Minesweepers were sent along the Straits, but they were forced to retreat under heavy Ottoman artillery fire. A French battleship, Bouvet capsized after striking a mine, sinking with over 600 crew members aboard.
A total of 3 ships were sunk, while another 3 were damaged. This forced Robeck to recall the expedition, in a bid to save what was left of his force.
In the wake of the failed attack, another one was planned. This time, it would be a land invasion. Preparations began for a large-scale landing on the Gallipoli Peninsula. Troops from Australia, New Zealand, and the French colonies joined the British forces on the Island of Lemnos, in the northern part of the Aegean Sea, under the command of General Ian Hamilton.
On the other side of the battle, Ottoman forces were being fortified under the command of German general Liman Von Sanders. Sanders positioned Ottoman troops along the shore, where he expected the Allies to land.
On the 25th day of April, the Allies began the invasion of the Gallipoli peninsula. They succeeded in establishing two beachheads at Helles, the southern tip of the peninsula, and at Gaba Tepe, on the Aegean coast. However, they suffered heavy casualties.

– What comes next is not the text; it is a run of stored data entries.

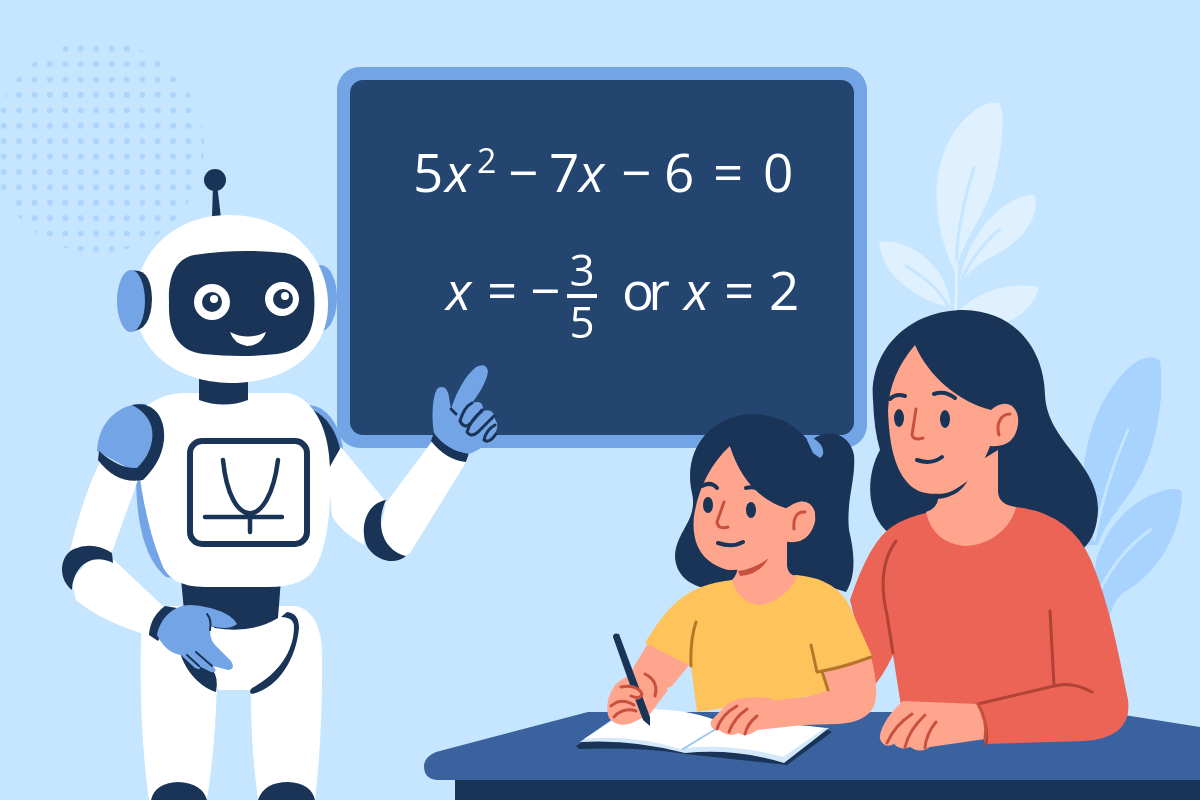
<!DOCTYPE html>
<html lang="en">
<head>
<meta charset="utf-8">
<title>Robot maths tutor</title>
<style>
:root{--sky:#c6e6ff;--dot:#abd5fa;--navy:#1a3457;--board:#24456f;--blue:#72a4e6;--pale:#a9d3ff;--mist:#dff0ff;--skin:#ffa58e;--skin-line:#c8503f;--yellow:#ffc35c;--yellow-line:#b5762a;--red:#ec6456;--red-line:#b04236;--desk:#3a629f}
html,body{margin:0;height:100%;overflow:hidden;background:var(--sky)}
svg{display:block;width:1200px;height:800px}
.navy{fill:var(--navy)}.blue{fill:var(--blue)}.white{fill:#fff}.skin{fill:var(--skin)}.red{fill:var(--red)}.yellow{fill:var(--yellow)}.pale{fill:var(--pale)}.mist{fill:var(--mist)}
.line{fill:none;stroke-width:3;stroke-linecap:round;stroke-linejoin:round}
.ink{stroke:var(--navy)}.skin-line{stroke:var(--skin-line)}.red-line{stroke:var(--red-line)}.yellow-line{stroke:var(--yellow-line)}
.formula{font-family:"Open Sans","Noto Sans",sans-serif;font-size:53px;fill:#fff}
.formula .var{font-style:italic}
</style>
</head>
<body>
<svg viewBox="0 0 1200 800" role="img" aria-label="A robot teacher explains a quadratic equation to a girl and a woman at a desk">
<defs>
<pattern id="dots" x="-4" y="41" width="15.4" height="15.4" patternUnits="userSpaceOnUse"><circle cx="7.7" cy="7.7" r="3" fill="var(--dot)"/></pattern>
</defs>
<rect width="1200" height="800" fill="var(--sky)"/>
<circle cx="98" cy="147" r="106" fill="url(#dots)"/>

<g id="plants">
<g class="mist">
<path d="M955 272C930 220 930 165 957 128C972 108 990 100 999 103C1006 112 1002 150 994 182C985 217 965 235 955 272Z"/>
<path d="M959 285C966 240 995 200 1034 194C1041 212 1026 237 1002 251C982 262 968 271 959 285Z"/>
<path d="M951 308C912 298 882 274 879 242C903 238 930 256 942 278C948 290 950 298 951 308Z"/>
<path d="M958 312C974 293 1008 281 1039 287C1035 306 1016 321 995 327L960 330Z"/>
</g>
<path class="line" stroke="#c6e6ff" d="M974 168Q956 225 956 272M1000 229Q970 255 959 287M906 266Q940 286 951 312"/>
<path class="line" stroke="#dff0ff" d="M956 262Q958 290 954 325"/>
<path class="pale" d="M1085 545C1074 470 1090 400 1133 364C1144 356 1154 355 1160 361C1165 400 1156 450 1137 482C1123 506 1106 520 1098 545Z"/>
<path class="pale" d="M1096 560C1108 522 1138 494 1171 489Q1181 488 1182 493C1182 530 1160 570 1128 590Q1112 598 1108 625L1090 620Z"/>
<path class="line" stroke="#c6e6ff" d="M1128 430Q1106 480 1094 540M1150 530Q1118 553 1100 590"/>
</g>

<g id="chalkboard">
<rect x="337" y="67" width="530" height="381" rx="23" fill="var(--blue)"/>
<rect x="350" y="80" width="504" height="355" rx="13" fill="var(--board)"/>
<g class="formula">
<text y="192"><tspan x="413">5</tspan><tspan class="var" x="445">x</tspan><tspan x="477" y="173" font-size="34">2</tspan><tspan x="508" y="192">−</tspan><tspan x="549">7</tspan><tspan class="var" x="579">x</tspan><tspan x="621">−</tspan><tspan x="664">6</tspan><tspan x="713">=</tspan><tspan x="763">0</tspan></text>
<text y="310"><tspan class="var" x="446">x</tspan><tspan x="487">=</tspan><tspan x="530">−</tspan><tspan x="622" textLength="48">or</tspan><tspan class="var" x="684">x</tspan><tspan x="724">=</tspan><tspan x="769">2</tspan></text>
<text font-size="44" text-anchor="middle"><tspan x="582" y="286">3</tspan><tspan x="582" y="338">5</tspan></text>
</g>
<rect x="567" y="294" width="30" height="4" fill="#fff"/>
</g>

<g id="robot">
<g id="pointing-arm">
<path class="blue" d="M302 405C325 402 340 424 343 449L330 460Z"/>
<path class="navy" d="M306 408C325 412 338 432 341 455Q338 468 327 474L312 440Z"/>
<path class="white" d="M341 447L387 503Q364 513 364 545Q340 531 332 516L328 470Z"/>
<path class="white" d="M386 503L433 440Q449 457 468 459L410 553Q393 566 376 550Z"/>
<path class="navy" d="M386 500C364 504 359 532 368 548C378 562 396 565 406 556C384 551 374 526 386 500Z"/>
<path class="navy" d="M434 432Q448 452 469 453L466 462Q446 460 431 441Z"/>
<path class="blue" d="M434 433C431 415 433 393 438 388Q447 384 449 397L451 409C457 391 465 376 476 367Q486 362 488 371C487 382 478 395 472 403Q484 399 483 411Q494 408 495 419Q500 426 494 435C488 445 479 450 469 454Q446 450 434 433Z"/>
<path class="line" stroke="var(--navy)" stroke-width="2.5" d="M451 409L456 414M472 403Q464 407 460 421Q464 429 470 424L482 410M482 411Q471 419 467 432Q471 438 478 432L494 416M495 425Q486 430 484 440Q489 444 496 434"/>
</g>

<path class="blue" d="M136 474C136 515 142 557 166 577L188 580L170 470Z"/>
<path class="white" d="M141 640Q141 610 170 606H297Q322 614 322 655Q323 730 315 800H258Q250 740 251 690L217 690Q215 750 207 800H149Q139 730 141 640Z"/>
<path fill="var(--sky)" d="M217 689Q234 697 251 693Q250 747 258 800H207Q215 750 217 689Z"/>
<path class="navy" d="M177 640C181 668 199 687 216 692Q219 678 212 669L186 644Z"/>
<path class="navy" d="M287 612Q299 613 299 628C296 660 278 688 252 694Q248 692 252 688C277 675 294 652 294 627Q294 617 281 617Z"/>
<path class="navy" d="M181 579H281L278 618Q252 634 215 628L184 611Z"/>
<path class="white" d="M184 393H284C308 393 326 421 329 455C333 500 328 545 316 566Q306 587 268 587H205Q169 587 161 562C148 530 142 494 139 470L148 405Q164 393 184 393Z"/>
<path class="navy" d="M199 376H248V400Q224 409 199 400Z"/>
<rect x="190" y="441" width="117" height="103" rx="12" fill="#fff" stroke="var(--navy)" stroke-width="6"/>
<path class="line ink" stroke-width="4.5" d="M223 460C230 531 269 531 278 460M205 517H282M250 515V532" style="stroke-width:4.5"/>

<g id="resting-arm">
<path class="white" d="M101 460Q118 481 139 477L112 552L88 570L70 552C77 520 87 488 101 460Z"/>
<path class="blue" d="M97 451C98 421 121 402 146 404L155 440L137 473Z"/>
<path class="navy" d="M132 405C154 400 166 418 164 440C162 458 153 470 143 480Q117 485 98 460L99 451Q119 469 137 468C155 451 162 420 132 405Z"/>
<path class="white" d="M72 583Q85 554 114 560L165 608L151 636C124 629 93 615 76 600Z"/>
<path class="navy" d="M72 590C57 578 60 555 74 549Q93 541 112 553L113 563C92 552 73 566 72 590Z"/>
<path class="navy" d="M165 606Q150 617 149 635L158 641L177 608Z"/>
<path class="blue" d="M157 635C160 618 174 605 190 605C208 606 231 612 237 624Q229 631 211 626Q208 637 215 645L231 661Q236 669 228 670L213 666Q219 673 211 672L199 666Q202 671 195 668L181 655Q166 653 157 635Z"/>
<path class="line ink" style="stroke-width:2" d="M207 614Q212 620 210 630M196 652L212 666M187 655L199 666"/>
</g>

<path class="navy" d="M213 184H217L221 218H212Z"/>
<circle class="navy" cx="215" cy="180" r="11"/>
<ellipse class="blue" cx="321" cy="298" rx="16" ry="33"/>
<path class="white" d="M229 215C285 215 326 252 328 301C330 352 287 383 230 383C174 382 134 349 135 300C137 250 176 215 229 215Z"/>
<path class="navy" d="M127 272Q151 264 152 299Q151 334 127 331Z"/>
<ellipse class="blue" cx="131" cy="301" rx="14" ry="31"/>
<path class="navy" d="M194 255Q239 248 285 253Q312 257 314 292C317 334 304 350 277 354Q242 358 203 354C179 351 168 334 169 303C168 277 175 259 194 255Z"/>
<g id="robot-eyes">
<circle class="white" cx="212" cy="302" r="18"/><circle class="navy" cx="212" cy="302" r="10"/><circle class="white" cx="214" cy="299" r="4"/>
<circle class="white" cx="282" cy="299" r="17"/><circle class="navy" cx="283" cy="299" r="10"/><circle class="white" cx="285" cy="296" r="4"/>
</g>
<path class="white" d="M230 332Q248 341 266 332Q262 345 247 346Q234 344 230 332Z"/>
<path class="navy" d="M151 800Q155 783 178 782Q202 783 207 800ZM258 800Q264 782 288 782Q311 783 315 800Z"/>
</g>

<g id="desk">
<path fill="var(--desk)" d="M588 712H1105L1200 727V780H437Q424 779 424 766Q424 757 436 752Z"/>
<rect class="navy" x="455" y="780" width="745" height="20"/>
</g>

<g id="woman">
<path class="navy" d="M873 400C869 350 909 310 964 310C1015 311 1044 349 1045 395C1047 442 1099 463 1098 510Q1097 535 1084 548L930 535L890 534C865 515 866 475 880 450Q874 430 873 400Z"/>
<path class="red" d="M926 513L1016 507Q1070 513 1091 560C1109 603 1118 650 1128 700Q1133 737 1085 741L985 744L976 704L901 706L893 655Q882 678 872 688L850 600Q870 540 893 526Q907 517 926 513Z"/>
<path class="skin" d="M926 512Q941 508 939 486L998 450V492Q999 505 1016 507C1010 532 985 546 965 546Q933 543 926 512Z"/>
<path class="navy" d="M935 493Q955 497 971 473Q963 497 937 499Z"/>
<path class="skin" d="M915 345C898 365 889 386 888 410C889 442 894 467 907 482Q919 497 945 493C968 486 981 470 990 446Q1015 448 1018 424C1020 405 1005 397 991 410C959 402 929 377 915 345Z"/>
<path class="line skin-line" d="M1010 414C1000 414 996 425 999 435M916 409L912 435Q914 441 923 438"/>
<ellipse class="navy" cx="899" cy="418" rx="5" ry="9"/><ellipse class="navy" cx="945" cy="419" rx="5" ry="9"/>
<path class="line ink" style="stroke-width:4" d="M890 399Q896 393 905 396M934 394Q945 390 955 398M917 460Q931 465 942 457"/>
<path class="line red-line" d="M896 541C882 560 880 585 887 615L893 653M1050 611L1054 686Q1072 681 1092 692M1054 686L978 704Q989 725 986 744"/>
<path class="skin" d="M976 704L903 701C890 712 879 729 880 739Q884 749 894 744Q901 751 910 747Q920 754 930 747L985 739Q989 720 976 704Z"/>
<path class="line skin-line" d="M912 714Q895 725 887 743M925 715Q909 730 905 747M936 722Q926 734 925 748M978 704Q988 722 985 738"/>
</g>

<g id="girl">
<path class="navy" d="M813 439C829 428 850 434 854 455C856 480 846 500 849 530C854 551 857 574 846 592L801 578L750 570L716 590C690 588 675 575 675 555C677 530 698 520 692 493C682 450 711 414 754 414Q790 416 809 442Z"/>
<path class="blue" d="M807 440Q812 434 821 445Q826 454 820 458L813 453Z"/>
<path class="skin" d="M650 640L690 664L672 686L645 698Q627 714 612 724Q608 707 618 693Z"/>
<path class="skin" d="M822 660L870 653Q880 690 874 706Q867 722 838 724L765 726L736 734L709 728L740 699L806 697L828 690Z"/>
<path class="yellow" d="M732 580L797 575Q837 579 850 607L872 656L822 670L828 690Q810 698 785 699L697 712L691 666L645 643C667 608 684 585 732 580Z"/>
<path class="skin" d="M732 580Q739 573 738 560L787 530V566Q788 575 797 577C788 596 770 605 757 605Q737 600 732 580Z"/>
<path d="M738 571Q760 568 771 553Q763 574 740 576Z" fill="var(--skin-line)"/>
<path class="skin" d="M730 446C710 464 698 490 694 516C691 545 703 563 728 570Q765 572 783 541Q808 547 815 522C818 504 803 494 786 508C759 500 740 476 730 446Z"/>
<path class="navy" d="M730 446C739 476 758 500 786 508L803 500Q818 502 815 520L822 500L804 440L760 428Z"/>
<path class="skin" d="M785 511C796 497 814 499 815 515C814 533 803 544 784 541Z"/>
<path class="line skin-line" d="M805 512C796 511 793 519 794 529M724 502L717 522Q718 530 728 527"/>
<ellipse class="navy" cx="708" cy="505" rx="5" ry="8"/><ellipse class="navy" cx="751" cy="510" rx="5" ry="8"/>
<path class="line ink" style="stroke-width:4" d="M702 486Q711 481 717 488M746 488Q755 485 764 493M718 543Q732 548 743 542"/>
<path class="line yellow-line" d="M696 622Q690 640 691 666M811 645L817 672Q842 668 871 657M822 671L828 690"/>
</g>

<g id="notebook">
<path class="navy" d="M576 746L629 712L824 728L832 732L787 765L685 754Q640 747 579 749Z"/>
<path fill="#d3e8fb" d="M580 742L627 709Q680 706 724 724L829 728L784 763Q735 748 685 753Q632 739 580 742Z"/>
<path class="white" d="M584 739L629 710Q687 706 724 724L681 749Q631 734 584 739ZM683 748L727 724Q777 721 825 728L783 757Q734 743 683 748Z"/>
<path class="line" stroke="#9cc8ef" d="M724 724L683 749" style="stroke-width:2"/>
</g>

<g id="writing-hands">
<path class="skin" d="M655 678C640 671 626 674 615 685C608 695 605 708 609 718Q617 728 632 723L650 714Q658 703 668 690Z"/>
<path class="navy" d="M613 637Q613 632 619 634L650 717V726L643 720L635 699Z"/>
<path class="skin" d="M620 687Q637 684 642 695Q641 701 633 699L623 696L609 713L608 700Z"/>
<path class="line skin-line" d="M621 687Q637 684 642 694Q640 700 631 696M611 706Q621 697 634 705M614 717Q623 707 636 711M645 674Q659 681 655 696"/>
<path class="skin" d="M770 698Q740 695 727 704L711 721Q709 730 719 730Q729 738 738 733Q747 738 757 730L812 724Z"/>
<path class="line skin-line" d="M737 706Q721 715 717 729M747 709Q734 718 729 732M757 716Q747 724 745 734"/>
</g>
</svg>
</body>
</html>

Following the establishment of their beachhead, Ottoman forces launched a counter-offensive in a bid to force the Australian and New Zealand troops back into the sea. They suffered heavy losses with the intervention of British ships and aircraft. The Ottomans suffered 13,000 casualties, out of whom 3000 men died. The Australian and New Zealand casualties were 628, out of which 160 were killed.
Gaba Tepe would be renamed Anzac Cove, in honor of Australian and New Zealand troops who gave their lives while fighting to establish the beachhead there.

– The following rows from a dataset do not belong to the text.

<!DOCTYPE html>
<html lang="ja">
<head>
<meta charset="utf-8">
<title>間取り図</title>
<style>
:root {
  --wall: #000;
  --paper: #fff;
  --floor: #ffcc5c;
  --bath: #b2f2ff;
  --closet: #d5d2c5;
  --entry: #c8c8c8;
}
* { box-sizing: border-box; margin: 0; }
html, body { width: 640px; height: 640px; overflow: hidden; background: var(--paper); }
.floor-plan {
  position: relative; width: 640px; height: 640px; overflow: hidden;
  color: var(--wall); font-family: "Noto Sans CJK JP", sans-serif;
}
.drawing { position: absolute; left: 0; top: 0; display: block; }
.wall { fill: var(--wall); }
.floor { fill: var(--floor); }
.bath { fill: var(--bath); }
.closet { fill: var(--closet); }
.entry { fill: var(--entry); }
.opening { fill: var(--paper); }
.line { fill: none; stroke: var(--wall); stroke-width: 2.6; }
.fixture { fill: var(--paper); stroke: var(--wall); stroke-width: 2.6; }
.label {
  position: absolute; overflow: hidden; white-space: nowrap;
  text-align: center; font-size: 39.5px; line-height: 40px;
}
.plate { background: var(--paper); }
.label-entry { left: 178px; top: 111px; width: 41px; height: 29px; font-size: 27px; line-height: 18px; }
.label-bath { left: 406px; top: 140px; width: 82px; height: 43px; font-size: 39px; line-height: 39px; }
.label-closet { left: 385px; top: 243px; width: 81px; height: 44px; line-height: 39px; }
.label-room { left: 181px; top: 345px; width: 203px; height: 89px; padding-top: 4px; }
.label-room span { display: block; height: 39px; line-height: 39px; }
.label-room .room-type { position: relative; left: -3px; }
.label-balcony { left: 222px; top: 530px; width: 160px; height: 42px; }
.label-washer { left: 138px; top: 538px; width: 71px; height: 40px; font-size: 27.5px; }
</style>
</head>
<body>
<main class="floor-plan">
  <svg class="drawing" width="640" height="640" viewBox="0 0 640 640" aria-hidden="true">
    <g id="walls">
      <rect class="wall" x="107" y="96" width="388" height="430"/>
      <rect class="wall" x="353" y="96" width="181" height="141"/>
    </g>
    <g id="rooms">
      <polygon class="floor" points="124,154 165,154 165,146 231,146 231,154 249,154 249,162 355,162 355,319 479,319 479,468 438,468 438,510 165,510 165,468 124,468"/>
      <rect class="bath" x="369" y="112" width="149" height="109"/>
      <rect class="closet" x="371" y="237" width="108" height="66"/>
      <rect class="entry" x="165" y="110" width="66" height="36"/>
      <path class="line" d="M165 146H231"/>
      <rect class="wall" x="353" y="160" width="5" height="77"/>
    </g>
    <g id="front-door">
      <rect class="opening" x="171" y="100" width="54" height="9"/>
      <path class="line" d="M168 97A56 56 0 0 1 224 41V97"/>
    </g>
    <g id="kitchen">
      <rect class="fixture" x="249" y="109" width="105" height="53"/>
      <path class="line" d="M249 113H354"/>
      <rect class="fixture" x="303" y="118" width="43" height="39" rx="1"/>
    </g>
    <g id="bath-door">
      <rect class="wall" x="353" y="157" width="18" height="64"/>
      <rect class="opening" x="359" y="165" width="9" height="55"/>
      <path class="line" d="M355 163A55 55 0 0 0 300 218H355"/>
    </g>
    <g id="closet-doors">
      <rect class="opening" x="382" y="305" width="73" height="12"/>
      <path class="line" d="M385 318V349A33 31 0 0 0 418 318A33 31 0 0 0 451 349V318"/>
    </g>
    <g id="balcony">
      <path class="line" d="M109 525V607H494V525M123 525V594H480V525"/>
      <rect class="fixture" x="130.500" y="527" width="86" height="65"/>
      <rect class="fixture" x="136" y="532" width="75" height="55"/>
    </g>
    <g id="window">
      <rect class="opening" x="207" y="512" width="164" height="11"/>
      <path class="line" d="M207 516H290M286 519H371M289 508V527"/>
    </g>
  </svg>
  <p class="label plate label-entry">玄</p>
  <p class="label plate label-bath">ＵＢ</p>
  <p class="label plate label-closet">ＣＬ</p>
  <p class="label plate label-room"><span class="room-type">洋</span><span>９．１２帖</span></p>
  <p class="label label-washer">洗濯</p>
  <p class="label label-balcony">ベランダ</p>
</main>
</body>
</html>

The casualties on the Ottoman side were so intense that a ceasefire was temporarily organized by Aubrey Herbert to bury the dead soldiers lying in no man’s land.
The Allies were able to make little progress, but the Ottoman reinforcements from both Palestine and Caucasus fronts made things increasingly difficult. In a bid to break the stalemate, the Allies launched another landing at Sulva Bay on August 6th. The troops at Anzac cove made a diversionary advancement northwards while those at Helles took diversionary actions.
The Landing at Sulva Bay met no serious opposition, but a moment of indecision cost them as Ottoman reinforcements caught up with them and stalled their progress.
With the number of Allied casualties towering, Hamilton petitioned Lord Kitchener, the British War Secretary for a reinforcement of 95,000 men. Kitchener was unable to deliver up to half that number.
The failures at Gallipoli sparked several opinions from the public, with Hamilton being at the center of it all. He was later recalled and Sir Charles Monro was put in his place. Monro would shortly begin requesting evacuation of the troops.
In early November, Kitchener came to the peninsula and finally approved Monro’s request that the remaining 105,000 troops should be evacuated.
The evacuation began at Sulva Bay on 7th December, with the last troops being evacuated on the 9th of January 1916, bringing the campaign to an end.
About 480,000 allied troops took part in the campaign, suffering more than 250,000 casualties with 45,000 soldiers dead.
Also, the Gallipoli campaign sparked some serious political repercussions. It saw the resignation of Lord Fisher, who disapproved Churchill’s move for the Gallipoli campaign. Winston Churchill also resigned from government after the failure and went on to command an infantry unit in France.
Several historians are of the view that the performance of the Allies in the campaign was plagued by over-confidence, poor planning, unclear goals, poor equipment, and logical and tactical deficiencies.